▸ **PROVIDED INFORMATION**
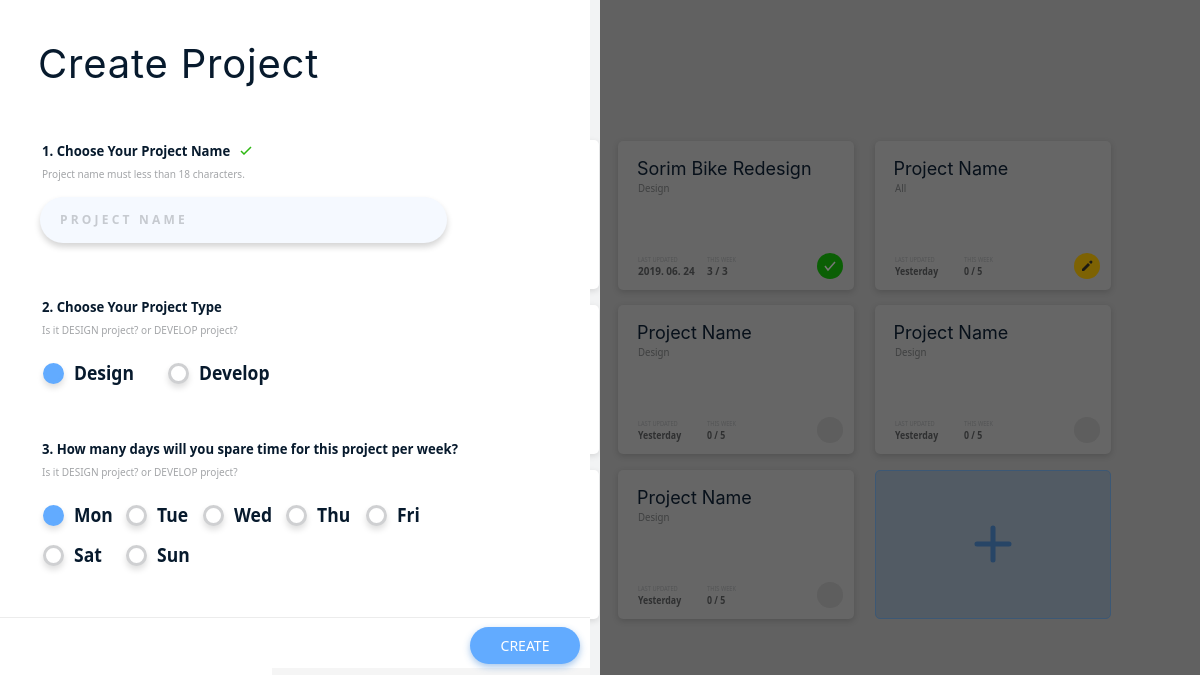
<!DOCTYPE html>
<html lang="en">
<head>
<meta charset="utf-8">
<title>Create Project</title>
<style>
:root {
  --ink: #071a2d;
  --hint: #a3a5a8;
  --blue: #62abff;
  --ring: #cfd0d2;
  --field: #f5f9ff;
  --placeholder: #c6cad0;
  --check: #2eb812;
  --strip: #f2f3f4;
  --backdrop: #616161;
  --card: #666666;
  --card-ink: #07101a;
  --card-sub: #3f4041;
  --card-label: #545556;
  --card-value: #2f3031;
  --pending: #5e5e5e;
  --done: #0b5f05;
  --draft: #7d6203;
  --add: #525b64;
  --add-line: #3c5875;
  --add-plus: #274566;
}
* { box-sizing: border-box; margin: 0; padding: 0; }
body { width: 1200px; height: 675px; overflow: hidden; }
.screen {
  position: relative;
  display: grid;
  grid-template-columns: 600px 600px;
  width: 1200px;
  height: 675px;
  overflow: hidden;
  font-family: "Noto Sans", "Open Sans", sans-serif;
  color: var(--ink);
  white-space: nowrap;
}
.narrow { display: block; transform: scaleX(.875); transform-origin: 0 50%; }

/* Form panel */
.panel { position: relative; background: var(--strip); overflow: hidden; }
.peek {
  position: absolute;
  left: 560px;
  width: 39px;
  height: 149px;
  border-radius: 5px;
  background: #fff;
  box-shadow: 0 2px 6px rgba(0, 0, 0, .12);
}
.peek.one { top: 140px; }
.peek.two { top: 305px; }
.peek.three { top: 470px; }
.sheet {
  position: relative;
  display: grid;
  grid-template-rows: 617px 58px;
  width: 590px;
  height: 675px;
  background: #fff;
}
.form { display: grid; grid-template-rows: 140px 156px 142px auto; }
h1 {
  padding: 44px 0 0 38px;
  font: 400 40px/40px Inter, sans-serif;
  letter-spacing: .8px;
}
.step { padding-left: 42px; }
.step h2 { display: flex; align-items: center; gap: 10px; font-size: 15px; line-height: 20px; font-weight: 700; }
.step h2 .narrow { width: 188px; }
.hint { margin-top: 6px; font-size: 11.5px; line-height: 16px; color: var(--hint); }
.field {
  width: 407px;
  height: 46px;
  margin: 15px 0 0 -2px;
  padding-left: 20px;
  border-radius: 23px;
  background: var(--field);
  box-shadow: 0 4px 6px rgba(0, 0, 0, .17);
  font-size: 12px;
  line-height: 45px;
  font-weight: 700;
  letter-spacing: 3.2px;
  color: var(--placeholder);
}
.options { display: grid; list-style: none; font-size: 20px; line-height: 30px; font-weight: 700; }
.types { grid-template-columns: 125px 125px; margin-top: 20px; }
.days { grid-template-columns: 83px 77.5px 83px 79.5px 80px; row-gap: 10px; margin-top: 20px; }
.options li { display: flex; align-items: center; gap: 10px; }
.options li::before {
  content: "";
  flex: none;
  width: 15px;
  height: 15px;
  margin-left: .5px;
  border: 3.5px solid var(--ring);
  border-radius: 50%;
  background: #fff;
  box-shadow: 0 4px 6px rgba(0, 0, 0, .13);
}
.options .chosen::before { border-color: var(--blue); background: var(--blue); }
.actions {
  position: relative;
  display: flex;
  justify-content: flex-end;
  padding: 9px 10px 0 0;
  border-top: 1px solid #ececec;
  background: #fff;
}
.create {
  position: relative;
  width: 110px;
  height: 37px;
  border-radius: 19px;
  background: var(--blue);
  box-shadow: 0 3px 7px rgba(60, 130, 210, .45);
  font-size: 14px;
  line-height: 37px;
  font-weight: 500;
  text-align: center;
  text-decoration: none;
  color: #fff;
}
.scroll-edge { position: absolute; left: 272px; bottom: 0; width: 318px; height: 7px; background: #f5f5f5; }

/* Dimmed project board */
.board {
  display: grid;
  grid-template-columns: 236px 236px;
  grid-auto-rows: 149px;
  gap: 15.5px 20.5px;
  padding: 140.5px 0 0 18px;
  background: var(--backdrop);
}
.card {
  display: flex;
  flex-direction: column;
  justify-content: space-between;
  padding: 17px 11px 11px 20px;
  border-radius: 5px;
  background: var(--card);
  box-shadow: 0 2px 6px rgba(0, 0, 0, .16);
}
.card h3 { margin-left: -1px; font: 400 18px/22px Inter, sans-serif; color: var(--card-ink); }
.card .kind { font-size: 11px; line-height: 15px; color: var(--card-sub); }
.card footer { display: grid; grid-template-columns: 69px 1fr 26px; align-items: end; }
.stat dt { font-size: 6.5px; line-height: 9px; color: var(--card-label); }
.stat dd { font-size: 10px; line-height: 14px; font-weight: 700; color: var(--card-value); }
.stat { margin-bottom: 1px; }
.stat .wide { transform: none; }
.status { width: 26px; height: 26px; border-radius: 50%; background: var(--pending); }
.status svg { display: block; }
.status.done { background: var(--done); }
.status.draft { background: var(--draft); }
.add {
  display: grid;
  place-items: center;
  border: 1px solid var(--add-line);
  border-radius: 5px;
  background: var(--add);
}
</style>
</head>
<body>
<main class="screen">
  <section class="panel">
    <div class="peek one"></div>
    <div class="peek two"></div>
    <div class="peek three"></div>
    <div class="sheet">
      <div class="form">
        <h1>Create Project</h1>
        <section class="step">
          <h2><span class="narrow">1. Choose Your Project Name</span>
            <svg width="12" height="10" viewBox="0 0 12 10" aria-hidden="true"><polyline points="1,6 4,9 11,2" fill="none" stroke="var(--check)" stroke-width="1.5"/></svg>
          </h2>
          <p class="hint"><span class="narrow">Project name must less than 18 characters.</span></p>
          <div class="field">PROJECT NAME</div>
        </section>
        <section class="step">
          <h2><span class="narrow">2. Choose Your Project Type</span></h2>
          <p class="hint"><span class="narrow">Is it DESIGN project? or DEVELOP project?</span></p>
          <ul class="options types">
            <li class="chosen"><span class="narrow">Design</span></li>
            <li><span class="narrow">Develop</span></li>
          </ul>
        </section>
        <section class="step">
          <h2><span class="narrow">3. How many days will you spare time for this project per week?</span></h2>
          <p class="hint"><span class="narrow">Is it DESIGN project? or DEVELOP project?</span></p>
          <ul class="options days">
            <li class="chosen"><span class="narrow">Mon</span></li>
            <li><span class="narrow">Tue</span></li>
            <li><span class="narrow">Wed</span></li>
            <li><span class="narrow">Thu</span></li>
            <li><span class="narrow">Fri</span></li>
            <li><span class="narrow">Sat</span></li>
            <li><span class="narrow">Sun</span></li>
          </ul>
        </section>
      </div>
      <div class="actions">
        <div class="scroll-edge"></div>
        <a class="create" href="#">CREATE</a>
      </div>
    </div>
  </section>

  <section class="board">
    <article class="card">
      <div><h3>Sorim Bike Redesign</h3><p class="kind"><span class="narrow">Design</span></p></div>
      <footer>
        <dl class="stat"><dt class="narrow">LAST UPDATED</dt><dd class="narrow wide">2019. 06. 24</dd></dl>
        <dl class="stat"><dt class="narrow">THIS WEEK</dt><dd class="narrow wide">3 / 3</dd></dl>
        <div class="status done"><svg width="26" height="26" viewBox="0 0 26 26" aria-hidden="true"><polyline points="8,13 11,17 18,9" fill="none" stroke="#777" stroke-width="1.5"/></svg></div>
      </footer>
    </article>
    <article class="card">
      <div><h3>Project Name</h3><p class="kind"><span class="narrow">All</span></p></div>
      <footer>
        <dl class="stat"><dt class="narrow">LAST UPDATED</dt><dd class="narrow">Yesterday</dd></dl>
        <dl class="stat"><dt class="narrow">THIS WEEK</dt><dd class="narrow">0 / 5</dd></dl>
        <div class="status draft"><svg width="26" height="26" viewBox="0 0 26 26" aria-hidden="true"><path d="M8 16 L14 10 L16 12 L10 18 H8 Z M15 9 L16 8 Q17 7 18 8 Q19 9 18 10 L17 11 Z" fill="#1b1a14"/></svg></div>
      </footer>
    </article>
    <article class="card">
      <div><h3>Project Name</h3><p class="kind"><span class="narrow">Design</span></p></div>
      <footer>
        <dl class="stat"><dt class="narrow">LAST UPDATED</dt><dd class="narrow">Yesterday</dd></dl>
        <dl class="stat"><dt class="narrow">THIS WEEK</dt><dd class="narrow">0 / 5</dd></dl>
        <div class="status"></div>
      </footer>
    </article>
    <article class="card">
      <div><h3>Project Name</h3><p class="kind"><span class="narrow">Design</span></p></div>
      <footer>
        <dl class="stat"><dt class="narrow">LAST UPDATED</dt><dd class="narrow">Yesterday</dd></dl>
        <dl class="stat"><dt class="narrow">THIS WEEK</dt><dd class="narrow">0 / 5</dd></dl>
        <div class="status"></div>
      </footer>
    </article>
    <article class="card">
      <div><h3>Project Name</h3><p class="kind"><span class="narrow">Design</span></p></div>
      <footer>
        <dl class="stat"><dt class="narrow">LAST UPDATED</dt><dd class="narrow">Yesterday</dd></dl>
        <dl class="stat"><dt class="narrow">THIS WEEK</dt><dd class="narrow">0 / 5</dd></dl>
        <div class="status"></div>
      </footer>
    </article>
    <a class="add" href="#" aria-label="Add project">
      <svg width="38" height="38" viewBox="0 0 38 38" aria-hidden="true"><path d="M19 3 V35 M3 19 H35" stroke="var(--add-plus)" stroke-width="5" stroke-linecap="round"/></svg>
    </a>
  </section>
</main>
</body>
</html>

▸ **WORK TO COMPLETE**
Within the listing above, locate the line containing "width: 407px;" and the line containing "border: 3.5px solid var(--ring);". Reproduce those two lines and all lines between them exactly, with nothing added.

▸ **EXERCISE RESULT**
  width: 407px;
  height: 46px;
  margin: 15px 0 0 -2px;
  padding-left: 20px;
  border-radius: 23px;
  background: var(--field);
  box-shadow: 0 4px 6px rgba(0, 0, 0, .17);
  font-size: 12px;
  line-height: 45px;
  font-weight: 700;
  letter-spacing: 3.2px;
  color: var(--placeholder);
}
.options { display: grid; list-style: none; font-size: 20px; line-height: 30px; font-weight: 700; }
.types { grid-template-columns: 125px 125px; margin-top: 20px; }
.days { grid-template-columns: 83px 77.5px 83px 79.5px 80px; row-gap: 10px; margin-top: 20px; }
.options li { display: flex; align-items: center; gap: 10px; }
.options li::before {
  content: "";
  flex: none;
  width: 15px;
  height: 15px;
  margin-left: .5px;
  border: 3.5px solid var(--ring);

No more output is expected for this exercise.